Military personnel make good targets for the payday loan industry, Peterson said. Junior enlisted personnel are often in their late teens and early 20s, with low salaries and little experience managing money. Many are also married and have families.

Because the military frowns on nonpayment of debt - delinquent soldiers can face demotion, loss of security clearances and even discharge - lenders can be confident they will be repaid.

The Community Financial Services Association of America, a trade organization that represents about two-thirds of the payday lenders, strongly denies the industry is targeting military personnel. The association said that military personnel represent only about 2 percent to 3 percent of the market.

A survey conducted for the association by Penn, Schoen and Berland Associates, a polling company with offices in Washington, D.C., and New York, determined that 3.69 percent of active-duty military personnel had used a payday advance in the past five years and only 1.18 percent had an advance with outstanding debt.

Those percentages translate into about 51,000 military personnel who have used a payday advance in the past five years and 16,520 with an advance outstanding debt.

``Even though they are a small part of our market, we have a set of best practices to protect our military customers,'' said CSFA spokeswoman Lyndsey Medsker. ``Those practices include prohibiting garnishing salaries and prohibiting the contacting of customers' military commanders.''

The practices also call for deferring collection activity for any active-duty military customer deployed to a combat zone or National Guardsman or reservist called to active duty, Medsker said.

The Peterson-Graves study challenges the methodology of the CSFA study. The pollsters failed to contact spouses of military members, who often handle household finances; didn't reach those service personnel either deployed overseas or those living in dorms; and does take into account a natural reluctance to talk to strangers over the phone about debt and finances.
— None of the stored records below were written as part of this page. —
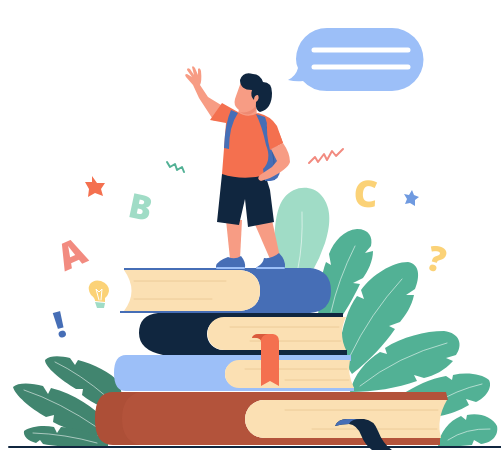
<!DOCTYPE html>
<html lang="en">
<head>
<meta charset="utf-8">
<title>Boy waving on a stack of books</title>
<style>
:root {
  --paper: #ffffff;
  --sky: #9cbff8;
  --blue: #466eb6;
  --blue-deep: #3a5c9c;
  --navy: #10263f;
  --cream: #fbe0b3;
  --brown: #b3533b;
  --brown-deep: #a54a34;
  --orange: #f4704f;
  --coral: #f28b80;
  --skin: #f79c84;
  --skin-deep: #ee8a72;
  --mint: #a0dcc6;
  --green: #52b195;
  --green-deep: #41856f;
  --yellow: #fbd277;
}
html, body { margin: 0; padding: 0; background: var(--paper); overflow: hidden; }
svg { display: block; width: 501px; height: 450px; }
.letters text { font-family: "Open Sans", "Noto Sans", sans-serif; font-weight: 800; text-anchor: middle; }
.sky { fill: var(--sky); }
.blue { fill: var(--blue); }
.navy { fill: var(--navy); }
.cream { fill: var(--cream); }
.brown { fill: var(--brown); }
.orange { fill: var(--orange); }
.skin { fill: var(--skin); }
.mint { fill: var(--mint); }
.green { fill: var(--green); }
.green-deep { fill: var(--green-deep); }
.line { fill: none; stroke-linecap: round; stroke-linejoin: round; }
.vein { fill: none; stroke: var(--paper); stroke-width: 1; stroke-linecap: round; opacity: .55; }
</style>
</head>
<body>
<svg viewBox="0 0 501 450" role="img" aria-label="Boy with a backpack waving from the top of a stack of books">

  <g id="speech-bubble">
    <path class="sky" d="M327 28H392A31 31 0 0 1 392 91H327Q312 91 303 81Q296 82 288 80Q296 76 298 68Q296 64 296 59A31 31 0 0 1 327 28Z"/>
    <path class="line" stroke="var(--paper)" stroke-width="5" d="M314 50H408M314 67H408"/>
  </g>

  <g id="plant-right">
    <path class="mint" d="M277 272C273 245 273 212 284 198C294 185 312 185 321 195C333 208 330 228 325 243Q320 258 312 272Z"/>
    <path class="vein" d="M302 212Q303 244 298 268"/>
    <path class="green" d="M318 316C320 290 321 275 326 262L331 265L329 254C334 241 344 230 357 229C369 229 373 237 371 246L365 253L373 251C373 261 368 271 363 278L353 283L360 284C353 299 345 312 338 322Z"/>
    <path class="vein" d="M355 246Q338 280 331 312"/>
    <path class="green" d="M338 352C343 325 348 308 357 296L364 299L361 290C372 275 392 262 408 262C420 264 420 277 415 289L406 295L414 295C412 306 405 316 400 322L389 326L395 329C384 345 370 360 352 374Z"/>
    <path class="vein" d="M402 279Q370 314 350 356"/>
    <path class="green" d="M350 392C354 374 366 361 380 352L387 354L385 348C402 337 425 331 444 331C460 333 463 345 456 355L446 358L453 361C445 370 434 376 424 378L414 375L417 381C397 388 374 392 350 392Z"/>
    <path class="vein" d="M447 343Q398 356 360 386"/>
    <path class="green" d="M400 396C416 385 430 379 446 376L452 380L453 375C467 372 482 374 489 380C493 388 485 398 476 402L466 399L469 405C459 411 450 414 440 416Z"/>
    <path class="vein" d="M482 384Q456 390 434 404"/>
    <path class="green" d="M438 446C440 432 449 421 461 416L466 420L467 415C479 412 493 417 497 426C499 436 491 443 481 444L474 440L472 445Q454 447 438 446Z"/>
    <path class="vein" d="M490 429Q466 428 448 440"/>
  </g>

  <g id="plant-left" class="green-deep">
    <path d="M124 411C108 411 93 404 82 395L83 389L76 389C61 380 45 367 45 360C50 355 61 356 70 358L75 365L78 360C94 364 110 372 120 383Z"/>
    <path d="M108 436C87 436 68 430 53 422L54 415L46 417C30 408 15 395 13 387C18 382 32 383 43 386L48 394L51 388C75 394 93 407 108 422Z"/>
    <path d="M108 446C82 448 58 447 43 444L40 440L36 443C28 441 23 436 24 431C31 426 44 425 54 427L57 433L61 427C78 428 95 433 108 440Z"/>
    <path class="vein" d="M55 362Q80 374 107 397M24 390Q60 402 98 428M33 433Q65 434 97 443"/>
  </g>

  <path id="ground" class="line" stroke="var(--navy)" stroke-width="2" d="M9 447H501"/>

  <g id="books">
    <g id="book-brown">
      <path class="brown" d="M113 392H446L448 400H264A19 19 0 0 0 264 438H440V445H113Q95 445 95 419Q95 392 113 392Z"/>
      <path fill="var(--brown-deep)" d="M113 392H140Q122 396 122 419Q122 441 140 445H113Q95 445 95 419Q95 392 113 392Z" opacity=".45"/>
      <path class="cream" d="M264 400H447Q436 419 441 438H264A19 19 0 0 1 264 400Z"/>
      <path class="line" stroke="#eccb98" d="M285 410H438M312 429H437"/>
      <path class="navy" d="M335 426Q338 419 347 419H364Q374 420 378 431Q383 444 392 450H372Q365 445 361 435Q357 425 349 424Q342 424 335 426Z"/>
      <path class="blue" d="M335 426Q338 419 347 419H361Q351 419 349 424Q342 424 335 426Z"/>
    </g>
    <g id="book-sky">
      <path class="sky" d="M126 355H351V361H238A13 13 0 0 0 238 387H354V391H126Q114 391 114 373Q114 355 126 355Z"/>
      <path class="cream" d="M239 360H350Q347 373 354 388H239A14 14 0 0 1 239 360Z"/>
      <path class="line" stroke="#eccb98" d="M245 369H347M285 380H349"/>
    </g>
    <g id="book-navy">
      <path class="navy" d="M158 313H343V318H223A16 16 0 0 0 223 350H347V355H163Q139 350 139 333Q139 315 158 313Z"/>
      <path class="cream" d="M224 317H346Q338 333 346 350H224A16 16 0 0 1 224 317Z"/>
      <path class="line" stroke="#eccb98" d="M230 327H339M250 341H341"/>
      <path class="orange" d="M252 338Q253 334 259 334H273Q279 335 279 341V386L270 381L261 386V342Q261 337 252 338Z"/>
      <path fill="#d95a3c" d="M252 338Q253 334 259 334H268Q262 335 261 340Q258 337 252 338Z"/>
    </g>
    <g id="book-blue">
      <path class="blue" d="M124 268H310Q331 270 331 291Q331 311 310 313H120V311H240Q260 309 260 291Q260 272 240 270H124Z"/>
      <path class="cream" d="M124 270H240Q260 272 260 291Q260 309 240 311H124Q139 291 124 270Z"/>
      <path class="line" stroke="#eccb98" d="M134 281H226M134 299H212"/>
    </g>
  </g>

  <g id="boy">
    <path class="blue" d="M262 121Q273 120 275 130L280 170Q280 180 270 181L259 181Z"/>
    <g id="legs">
      <path class="skin" d="M226 220H242L240 259H230Z"/>
      <path class="skin" d="M253 220H272L280 257L270 259Z"/>
      <path class="blue" d="M216 266Q217 261 228 257Q235 260 241 256Q246 262 245 268H216Z"/>
      <path class="blue" d="M257 267Q263 264 264 258Q272 259 279 253Q286 260 285 268H256Z"/>
      <path class="line" stroke="var(--sky)" stroke-width="2" d="M217 268H244M257 268H284"/>
    </g>
    <path class="navy" d="M222 174H265L270 190L274 222L248 227L245 199L239 225L217 222Z"/>
    <g id="raised-arm">
      <path class="skin" d="M214 121L199 98L193 85L186 77Q184 74 187 74L192 77L187 70Q187 67 190 69L194 75L192 67Q193 65 195 68L198 75L198 69Q200 67 201 71Q202 81 200 85L208 97L226 108Z"/>
    </g>
    <path class="skin" d="M240 101L256 103L257 116Q248 124 238 115Z"/>
    <path class="orange" d="M210 120L222 103L238 112Q247 119 258 113Q271 116 277 126L283 143L270 150L266 175Q243 181 222 174L226 123Z"/>
    <path class="blue" d="M231 110L238 113Q229 126 229 149L224 148Q225 123 231 110ZM256 114L265 117Q270 132 277 157L275 180L265 181L263 169Q272 160 266 145Q262 126 256 114Z"/>
    <path class="line" stroke="var(--blue-deep)" stroke-width="1" d="M267 127Q273 145 275 174"/>
    <g id="resting-arm">
      <path class="orange" d="M267 118Q277 124 283 143L270 150Q266 135 267 118Z"/>
      <path class="skin" d="M271 149L283 143Q290 153 290 162Q288 169 270 178L261 181Q256 179 260 175L272 167L277 161Z"/>
    </g>
    <g id="head">
      <path class="skin" d="M241 82Q252 78 262 90Q262 104 252 111Q241 114 236 107Q233 103 236 96Z"/>
      <path fill="var(--skin-deep)" d="M240 112Q249 114 256 106L256 110Q249 118 240 112Z"/>
      <path class="navy" d="M240 80Q243 71 253 74Q260 74 263 82Q272 82 272 93Q272 109 260 112Q255 110 256 102Q260 99 258 95Q254 95 254 100Q250 96 252 90Q240 90 240 80Z"/>
    </g>
  </g>

  <g class="letters">
    <text transform="translate(77 266) rotate(-24)" font-size="37" fill="var(--coral)">A</text>
    <text transform="translate(138 219) rotate(12)" font-size="34" fill="var(--mint)">B</text>
    <text transform="translate(365 207) rotate(3)" font-size="37" fill="var(--yellow)">C</text>
    <text transform="translate(433 271) rotate(16)" font-size="35" fill="var(--yellow)">?</text>
    <text transform="translate(63 337) rotate(-15)" font-size="36" fill="var(--blue)">!</text>
  </g>

  <g id="confetti">
    <polygon class="orange" points="92,176 97,183 105,183 101,189 103,196 95,193 88,197 89,189 85,182 92,182"/>
    <polygon fill="#6f9ae0" points="412,190 414,195 419,197 415,200 415,206 410,203 405,204 407,199 404,194 409,195"/>
    <path class="line" stroke="var(--coral)" stroke-width="2" d="M309 163L315 157L318 162L324 154L327 160L332 151L336 156L343 149"/>
    <path class="line" stroke="var(--green)" stroke-width="2" d="M167 162L170 167L175 164L177 170L182 167L184 172"/>
  </g>

  <g id="light-bulb">
    <path fill="var(--yellow)" d="M95 301Q95 298 91 295Q87 289 90 284Q94 279 101 281Q109 284 109 291Q108 296 105 298V302Z"/>
    <path class="line" stroke="var(--paper)" stroke-width="1" d="M99 300L96 289L99 292L102 289L101 300"/>
    <path class="mint" d="M95 302L105 303L104 308H97Z"/>
  </g>
</svg>
</body>
</html>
Jim Skeen, (661) 267-5743

COPYRIGHT 2005 Daily News
No portion of this article can be reproduced without the express written permission from the copyright holder.
Copyright 2005, Gale Group. All rights reserved. Gale Group is a Thomson Corporation Company.

Article Details
Printer friendly Cite/link Email Feedback
Publication:Daily News (Los Angeles, CA)
Article Type:Statistical Data Included
Date:Apr 4, 2005

Related Articles
Regulate payday loans.
Protecting payday loans.
Regulate payday loans.
To protect, or pre-empt?
Eugene officials plan to tighten payday loan rules.
Close lender loopholes.
Payday moles.
A good first step.

Terms of use | Copyright © 2018 Farlex, Inc. | Feedback | For webmasters